When I look for an edge in trading, I want to see many examples…not just a handful. When it comes to choosing from thousands of stocks, I want to see hundreds if not thousands of samples. That way I can determine that I have not simply come up with a random sampling of trades that just happens to work well.

The stock trading systems described on this web site all have thousands of samples for back testing – many more than actually listed since every system has a limit of 10 positions at any one time. The software I use filters out trades if the maximum number of positions is reached.

Curve fitting

I've seen this mistake over and over again. A trader gets a basic back testing package and proceeds to test which moving averages work for a particular stock. Ouch! This is a quick way to lose money. If you're only using one stock to calculate the optimized values, you're going to run into the problem outlined above (not enough samples for statistical significance).

One set of rules for thousands of stocks

If instead, you were to scan thousands of stocks for a few combinations that work for all of them…well that's a much more significant statistic. When I'm testing what works for stocks, I test them ALL. I want to use the same rules for thousands of stocks…only then do I believe I have discovered an edge.

Accounting for Commission, margin interest, and slippage

There are just way too many traders out there that do not realize just how much the extra expenses in trading amount to. The great news is that commissions are falling dramatically (interactivebrokers is down to 1/2 cent a share now). However, you still have to pay interest to your broker for using margin when buying or selling short, and you must account for slippage.

Slippage is the amount of money you lose when a stock does not trade exactly at your entry price. Say I place an order to buy at the open. The open was 20.00, but my fill price was 20.07. Your slippage is 7 cents times the number of shares bought (7 cents * 1000 shares = $70). I always include slippage when testing systems. I usually estimate slippage to be between 5-10% of the day's range. If a stock moved between 20.00 and 21.00, the slippage was most likely between 5-10 cents.

Eventually, it's very possible to move the market with your orders. There are two ways I combat this: by only trading liquid stocks that trade several million dollars worth of shares on average, and by using stop limit orders.

Stop limit orders allow you to place a ceiling on how much your willing to pay for a stock. For example, stock XYZ is trading at 19.00 and I place a stop limit order to buy at 20.00/20.06. When the stock hits 20.00, my order to buy at a limit of 20.06 is placed into the market.

System Trading Terms and Formulas

CAGR – Compound annual growth rate.

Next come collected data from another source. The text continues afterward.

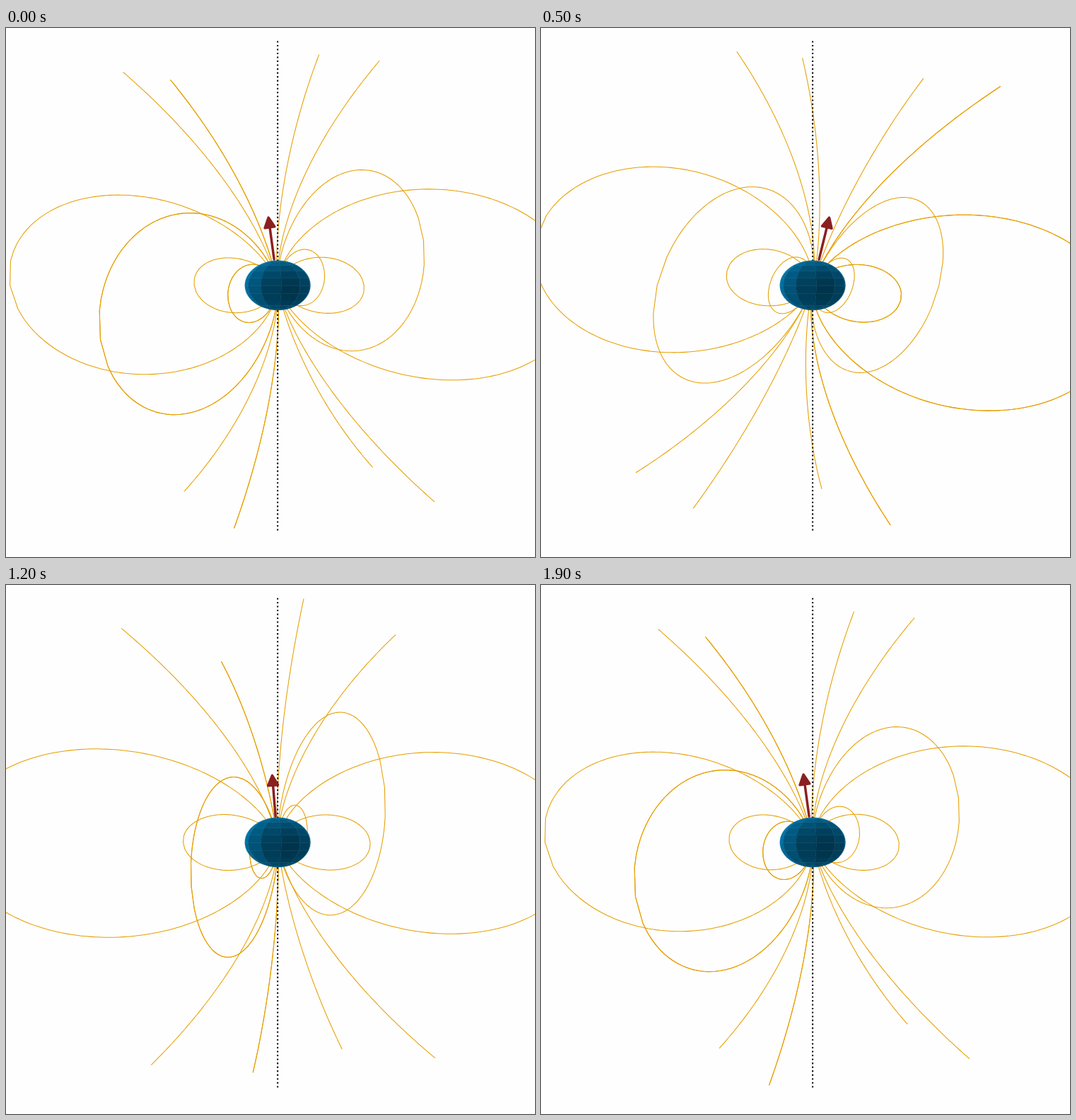
Write an HTML page with a canvas that moves like this. It is 748 px wide and 748 px high and loops after 2000 ms.

```html
<!DOCTYPE html>
<html lang="en">
<head>
<meta charset="utf-8">
<title>Rotating tilted dipole</title>
<style>
  html, body { margin: 0; width: 100%; height: 100%; overflow: hidden; background: #fefefe; }
  canvas { display: block; width: 748px; height: 748px; }
</style>
</head>
<body>
<canvas id="stage" width="748" height="748"></canvas>
<script>
const ctx = document.getElementById('stage').getContext('2d');
const SIZE = 748, STEP_MS = 100, STEPS = 20;
const CX = 384.1, CY = 363.9;           // projected origin
const UX = 46.2, UY = 34.66;            // pixels per body radius
const EYE = 87.5;                       // eye distance in body radii
const RAD = Math.PI / 180;
const TILT = 11.5 * RAD, START = -30 * RAD;
const SHELLS = [3, 10, 50], R_MAX = 10, SAMPLES = 80;
const LINE = '#e69f00', ARROW = '#8b2020';

// x to the right, y up, z towards the viewer
function project([x, y, z]) {
  const s = EYE / (EYE - z);
  return [CX + x * UX * s, CY - y * UY * s];
}

// Spherical point; azimuth 0 faces the viewer and grows to the right
function polar(r, theta, azimuth) {
  const h = r * Math.sin(theta);
  return [h * Math.sin(azimuth), r * Math.cos(theta), h * Math.cos(azimuth)];
}

// Lean the magnetic frame over, then turn it about the vertical axis
function orient([x, y, z], spin) {
  const ct = Math.cos(TILT), st = Math.sin(TILT);
  const up = y * ct - z * st, out = y * st + z * ct;
  const c = Math.cos(spin), s = Math.sin(spin);
  return [x * c + out * s, up, out * c - x * s];
}

function trace(points) {
  ctx.beginPath();
  points.forEach(p => ctx.lineTo(...project(p)));
}

// r = L sin²θ, sampled evenly in r; one half per hemisphere
function fieldLine(shell, azimuth) {
  const end = Math.min(shell, R_MAX);
  const north = [], south = [];
  for (let i = 0; i < SAMPLES; i++) {
    const r = 1 + (end - 1) * i / (SAMPLES - 1);
    const theta = Math.asin(Math.min(1, Math.sqrt(r / shell)));
    north.push(polar(r, theta, azimuth));
    south.push(polar(r, Math.PI - theta, azimuth));
  }
  return shell > R_MAX ? [north, south] : [north.concat(south.reverse())];
}

// The first meridian is drawn twice, which makes it slightly bolder
const fieldLines = [0, 90, 180, 270, 360].flatMap(a =>
  SHELLS.flatMap(shell => fieldLine(shell, a * RAD)));

function drawField(spin) {
  ctx.strokeStyle = LINE;
  ctx.lineWidth = 1.05;
  ctx.lineJoin = 'round';
  for (const line of fieldLines) {
    trace(line.map(p => orient(p, spin)));
    ctx.stroke();
  }
}

function drawAxis() {
  ctx.strokeStyle = '#000';
  ctx.lineWidth = 2.08;
  ctx.setLineDash([2.08, 3.44]);
  trace([[0, -10, 0], [0, 10, 0]]);
  ctx.stroke();
  ctx.setLineDash([]);
}

function drawArrow(spin) {
  const [x0, y0] = project(orient([0, 1, 0], spin));
  const [x1, y1] = project(orient([0, 3, 0], spin));
  const width = 3.5, gap = 2.78, head = 13.9, half = 6.95;
  const tip = Math.hypot(x1 - x0, y1 - y0) - gap - 1.118 * width;
  ctx.save();
  ctx.translate(x0, y0);
  ctx.rotate(Math.atan2(y1 - y0, x1 - x0));
  ctx.strokeStyle = ctx.fillStyle = ARROW;
  ctx.lineWidth = width;
  ctx.lineCap = ctx.lineJoin = 'round';
  ctx.beginPath();
  ctx.moveTo(gap, 0);
  ctx.lineTo(tip - head, 0);
  ctx.stroke();
  ctx.beginPath();
  ctx.moveTo(tip, 0);
  ctx.lineTo(tip - head, half);
  ctx.lineTo(tip - head, -half);
  ctx.closePath();
  ctx.fill();
  ctx.stroke();
  ctx.restore();
}

function shade(theta, azimuth) {
  const n = polar(1, theta, azimuth);
  const light = polar(1, 74 * RAD, -156 * RAD);
  const dot = n.reduce((sum, v, i) => sum + v * light[i], 0);
  const t = Math.min(1, (dot + 1) / 1.4);
  return `rgb(0,${Math.round(52 + 66 * t)},${Math.round(76 + 94 * t)})`;
}

// Coarse facets with finely sampled rims
function drawBody() {
  const cell = 36.364 * RAD, row = 18.182 * RAD, fine = 10;
  for (let j = -2; j < 4; j++) {
    const a0 = -30 * RAD + (j < 0 ? j * cell + 3.64 * RAD : j * cell);
    const a1 = j === -1 ? -30 * RAD : a0 + cell;
    const left = Math.max(a0, -Math.PI / 2), right = Math.min(a1, Math.PI / 2);
    if (left >= right) continue;
    for (let i = 0; i < 10; i++) {
      const t0 = i * row, t1 = Math.min(Math.PI, t0 + row);
      const rim = [];
      const edge = (ta, aa, tb, ab) => {
        for (let k = 0; k < fine; k++) {
          const f = k / fine;
          rim.push(polar(1, ta + (tb - ta) * f, aa + (ab - aa) * f));
        }
      };
      edge(t0, left, t0, right);
      edge(t0, right, t1, right);
      edge(t1, right, t1, left);
      edge(t1, left, t0, left);
      trace(rim);
      ctx.closePath();
      ctx.fillStyle = ctx.strokeStyle = shade((t0 + t1) / 2, (a0 + a1) / 2);
      ctx.lineWidth = 0.5;
      ctx.fill();
      ctx.stroke();
    }
  }
}

function draw(step) {
  const spin = START + step / (STEPS - 1) * 2 * Math.PI;
  ctx.fillStyle = '#fefefe';
  ctx.fillRect(0, 0, SIZE, SIZE);
  ctx.lineCap = 'butt';
  drawField(spin);
  drawAxis();
  drawArrow(spin);
  drawBody();
}

const began = performance.now();
let shown = -1;
function tick() {
  const step = Math.floor((performance.now() - began) / STEP_MS) % STEPS;
  if (step !== shown) draw(shown = step);
  requestAnimationFrame(tick);
}
tick();
</script>
</body>
</html>
```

It's no good to simply take your percentage gains and divide by time. If you made 50,000% over a 50 year period, that's not the same as saying you made 1,000% a year. You would apply a formula based on compound interest instead:


x Sqrt(Percent gain) – 1 (where x is the number of years)

(50) Sqrt(50,000%) – 1 = 13.23% (Note that I'm using the special xsquareRoot function found on most scientific calculators. I'm not multiplying by 50 in the example above).

MAR – A simple measure for gain to pain. Take the compound annual growth rate (CAGR) and divide by the worst drawdown. If I have a 50% CAGR, and my worst drawdown was 25%, my MAR ratio is 2.0.

Ulcer Index – Created by Peter Martin, this gain/pain stat ranges from 0-100. Zero would be a perfectly straight line with no drawdowns, while 100 would be straight down (thus giving you an ulcer). Both the depth and duration of a drawdown are measured.


I like this statistics model because unlike the MAR ratio, it does not over-penalize you for what by definition is a one time event (your worst drawdown). Please see this web site for more info.

Martin Ratio – By taking your CAGR and dividing by the Ulcer index, this number will give you a much better number to compare trading systems. Sharpe ratios, and MAR ratios are inferior comparison models in my opinion.